#### THE DATA

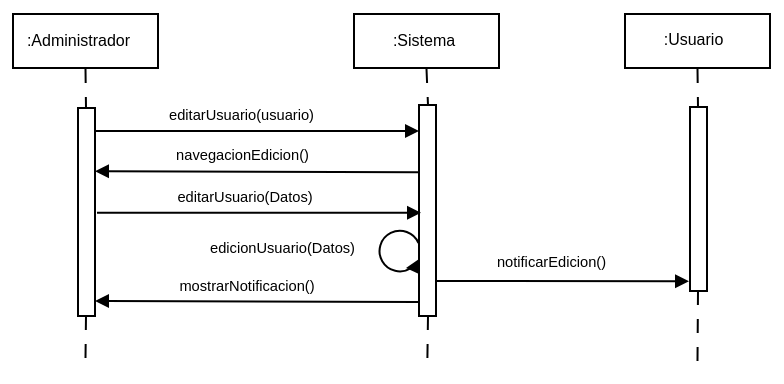
<!DOCTYPE html>
<html lang="es">
<head>
<meta charset="utf-8">
<title>Diagrama de secuencia: editar usuario</title>
<style>
  :root { --ink: #000; --paper: #fff; }
  * { box-sizing: border-box; }
  html, body { margin: 0; overflow: hidden; background: var(--paper); }
  .diagram {
    position: relative; width: 784px; height: 384px; overflow: hidden;
    background: var(--paper); color: var(--ink);
    font-family: "Liberation Sans", "TeX Gyre Heros", sans-serif;
  }
  .wires { position: absolute; left: 0; top: 0; display: block; }
  .wires .line { fill: none; stroke: var(--ink); stroke-width: 2; }
  .wires .lifeline { fill: none; stroke: var(--ink); stroke-width: 2; stroke-dasharray: 14 14; }
  .wires .head { fill: var(--ink); }
  .participant {
    position: absolute; width: 147px; height: 56px;
    display: flex; align-items: center; justify-content: center;
    border: 2px solid var(--ink); background: var(--paper);
    font-size: 16px; line-height: 20px; white-space: nowrap;
  }
  .administrador { left: 12px; top: 13px; padding-right: 14px; }
  .sistema { left: 353px; top: 13px; padding-right: 5px; }
  .usuario { left: 624px; top: 13px; padding: 0 8px 2px 0; }
  .activation {
    position: absolute; width: 19px;
    border: 2px solid var(--ink); background: var(--paper);
  }
  .activation-administrador { left: 77px; top: 107px; height: 210px; }
  .activation-sistema { left: 418px; top: 104px; height: 213px; }
  .activation-usuario { left: 689px; top: 106px; height: 186px; }
  .message {
    position: absolute; margin: 0; transform: translateX(-50%);
    font-size: 14.67px; line-height: 18px; white-space: nowrap;
  }
  .edit-user { left: 241.5px; top: 106px; }
  .navigation { left: 242.5px; top: 146px; }
  .edit-data { left: 245px; top: 188px; }
  .self-edit { left: 282.5px; top: 239px; }
  .notify { left: 551.5px; top: 253px; }
  .show-notice { left: 247px; top: 277px; }
</style>
</head>
<body>
<main class="diagram">
  <div class="participant administrador">:Administrador</div>
  <div class="participant sistema">:Sistema</div>
  <div class="participant usuario">:Usuario</div>

  <div class="activation activation-administrador"></div>
  <div class="activation activation-sistema"></div>
  <div class="activation activation-usuario"></div>

  <svg class="wires" width="784" height="384" viewBox="0 0 784 384" aria-hidden="true">
    <defs>
      <polygon id="head-right" class="head" points="0,0 -14,-7 -14,7"/>
      <polygon id="head-left" class="head" points="0,0 14,-7 14,7"/>
    </defs>

    <g class="lifelines">
      <line class="lifeline" x1="85.5" y1="69" x2="86" y2="108"/>
      <line class="lifeline" x1="86" y1="316" x2="85.5" y2="358"/>
      <line class="lifeline" x1="426.5" y1="69" x2="428" y2="105"/>
      <line class="lifeline" x1="428" y1="316" x2="427.4" y2="358"/>
      <line class="lifeline" x1="697.5" y1="69" x2="698" y2="107"/>
      <line class="lifeline" x1="698" y1="291" x2="697.5" y2="361"/>
    </g>

    <g class="message-arrows">
      <line class="line" x1="95" y1="131" x2="408" y2="131"/>
      <use href="#head-right" x="419" y="131"/>
      <line class="line" x1="418" y1="172.3" x2="106" y2="171.3"/>
      <use href="#head-left" x="95" y="171.3"/>
      <line class="line" x1="97" y1="212.7" x2="410" y2="212.7"/>
      <use href="#head-right" x="421" y="212.7"/>
      <line class="line" x1="437" y1="281" x2="678" y2="281.3"/>
      <use href="#head-right" x="689" y="281.3"/>
      <line class="line" x1="418" y1="302" x2="106" y2="301"/>
      <use href="#head-left" x="95" y="301"/>
    </g>

    <g class="self-message">
      <path class="line" d="M418.5 243A20.3 20.3 0 1 0 411 268"/>
      <polygon class="head" points="419,259 406,268 419,274"/>
    </g>
  </svg>

  <p class="message edit-user">editarUsuario(usuario)</p>
  <p class="message navigation">navegacionEdicion()</p>
  <p class="message edit-data">editarUsuario(Datos)</p>
  <p class="message self-edit">edicionUsuario(Datos)</p>
  <p class="message notify">notificarEdicion()</p>
  <p class="message show-notice">mostrarNotificacion()</p>
</main>
</body>
</html>
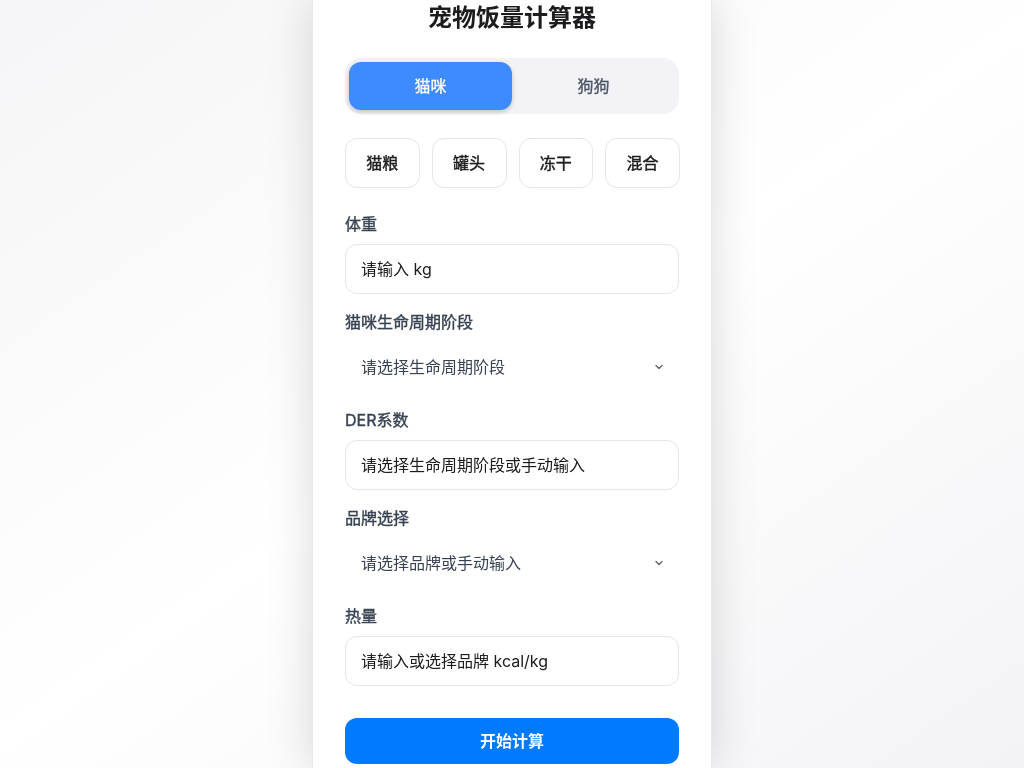
<!DOCTYPE html>
<html lang="zh-CN">
<head>
<meta charset="utf-8">
<title>宠物饭量计算器</title>
<style>
:root {
  --ink: #1c1c1e;
  --label: #374151;
  --muted: #4b5563;
  --line: #e5e5ea;
  --track: #f2f2f7;
  --tab: #3d8bff;
  --primary: #007aff;
  --surface: #ffffff;
}
* { box-sizing: border-box; margin: 0; padding: 0; }
html, body { width: 1024px; height: 768px; overflow: hidden; }
body {
  display: flex;
  justify-content: center;
  background: linear-gradient(145deg, #f5f5f7 0%, #ffffff 50%, #f3f3f6 100%);
  color: var(--ink);
  font: 400 16px/24px Inter, "Noto Sans CJK SC", sans-serif;
}
.card {
  width: 400px;
  height: 768px;
  padding: 2px 32px 0;
  flex: none;
  background: var(--surface);
  border: solid #e9e9ed;
  border-width: 0 1px;
  box-shadow: 0 0 44px rgba(0, 0, 0, .15);
}
h1 { margin-bottom: 24px; font-size: 24px; line-height: 32px; font-weight: 700; text-align: center; }
.pet-tabs span, .food-types span, .field h2 { font-weight: 400; -webkit-text-stroke: .4px currentColor; }
.pet-tabs { display: flex; height: 56px; padding: 4px; margin-bottom: 24px; border-radius: 16px; background: var(--track); }
.pet-tabs span { flex: 1; display: flex; align-items: center; justify-content: center; border-radius: 12px; color: var(--muted); }
.pet-tabs .active { color: #fff; background: var(--tab); box-shadow: 0 2px 5px rgba(0, 0, 0, .2); }
.food-types { display: grid; grid-template-columns: repeat(4, 1fr); gap: 12px; margin: 0 -1px 24px 0; }
.food-types span { height: 50px; display: flex; align-items: center; justify-content: center; border: 1px solid var(--line); border-radius: 12px; }
.fields { display: flex; flex-direction: column; gap: 16px; margin-bottom: 32px; }
.field { display: flex; flex-direction: column; gap: 8px; }
.field h2 { height: 24px; font-size: 16px; line-height: 24px; color: var(--label); }
.input, .select { height: 50px; padding: 0 15px; display: flex; align-items: center; border: 1px solid var(--line); border-radius: 12px; }
.select { justify-content: space-between; padding-right: 14px; border-color: transparent; color: var(--label); }
.chevron { width: 10px; height: 10px; fill: none; stroke: #5f6570; stroke-width: 1.4; stroke-linecap: round; stroke-linejoin: round; }
.submit { height: 46px; display: flex; align-items: center; justify-content: center; border-radius: 12px; background: var(--primary); color: #fff; font-weight: 700; text-decoration: none; }
</style>
</head>
<body>
<main class="card">
  <h1>宠物饭量计算器</h1>
  <nav class="pet-tabs"><span class="active">猫咪</span><span>狗狗</span></nav>
  <div class="food-types"><span>猫粮</span><span>罐头</span><span>冻干</span><span>混合</span></div>
  <div class="fields">
    <section class="field"><h2>体重</h2><div class="input">请输入 kg</div></section>
    <section class="field">
      <h2>猫咪生命周期阶段</h2>
      <div class="select">请选择生命周期阶段<svg class="chevron" viewBox="0 0 10 10"><polyline points="2,3.5 5,6.5 8,3.5"/></svg></div>
    </section>
    <section class="field"><h2>DER系数</h2><div class="input">请选择生命周期阶段或手动输入</div></section>
    <section class="field">
      <h2>品牌选择</h2>
      <div class="select">请选择品牌或手动输入<svg class="chevron" viewBox="0 0 10 10"><polyline points="2,3.5 5,6.5 8,3.5"/></svg></div>
    </section>
    <section class="field"><h2>热量</h2><div class="input">请输入或选择品牌 kcal/kg</div></section>
  </div>
  <a class="submit" href="#">开始计算</a>
</main>
</body>
</html>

########

Starting at the line that has "#000; --paper: #fff;" in the records above, restate word for word every line until the one that has "2; stroke-dasharray: 14", and include that one as well.

■ **EXERCISE RESULT**
  :root { --ink: #000; --paper: #fff; }
  * { box-sizing: border-box; }
  html, body { margin: 0; overflow: hidden; background: var(--paper); }
  .diagram {
    position: relative; width: 784px; height: 384px; overflow: hidden;
    background: var(--paper); color: var(--ink);
    font-family: "Liberation Sans", "TeX Gyre Heros", sans-serif;
  }
  .wires { position: absolute; left: 0; top: 0; display: block; }
  .wires .line { fill: none; stroke: var(--ink); stroke-width: 2; }
  .wires .lifeline { fill: none; stroke: var(--ink); stroke-width: 2; stroke-dasharray: 14 14; }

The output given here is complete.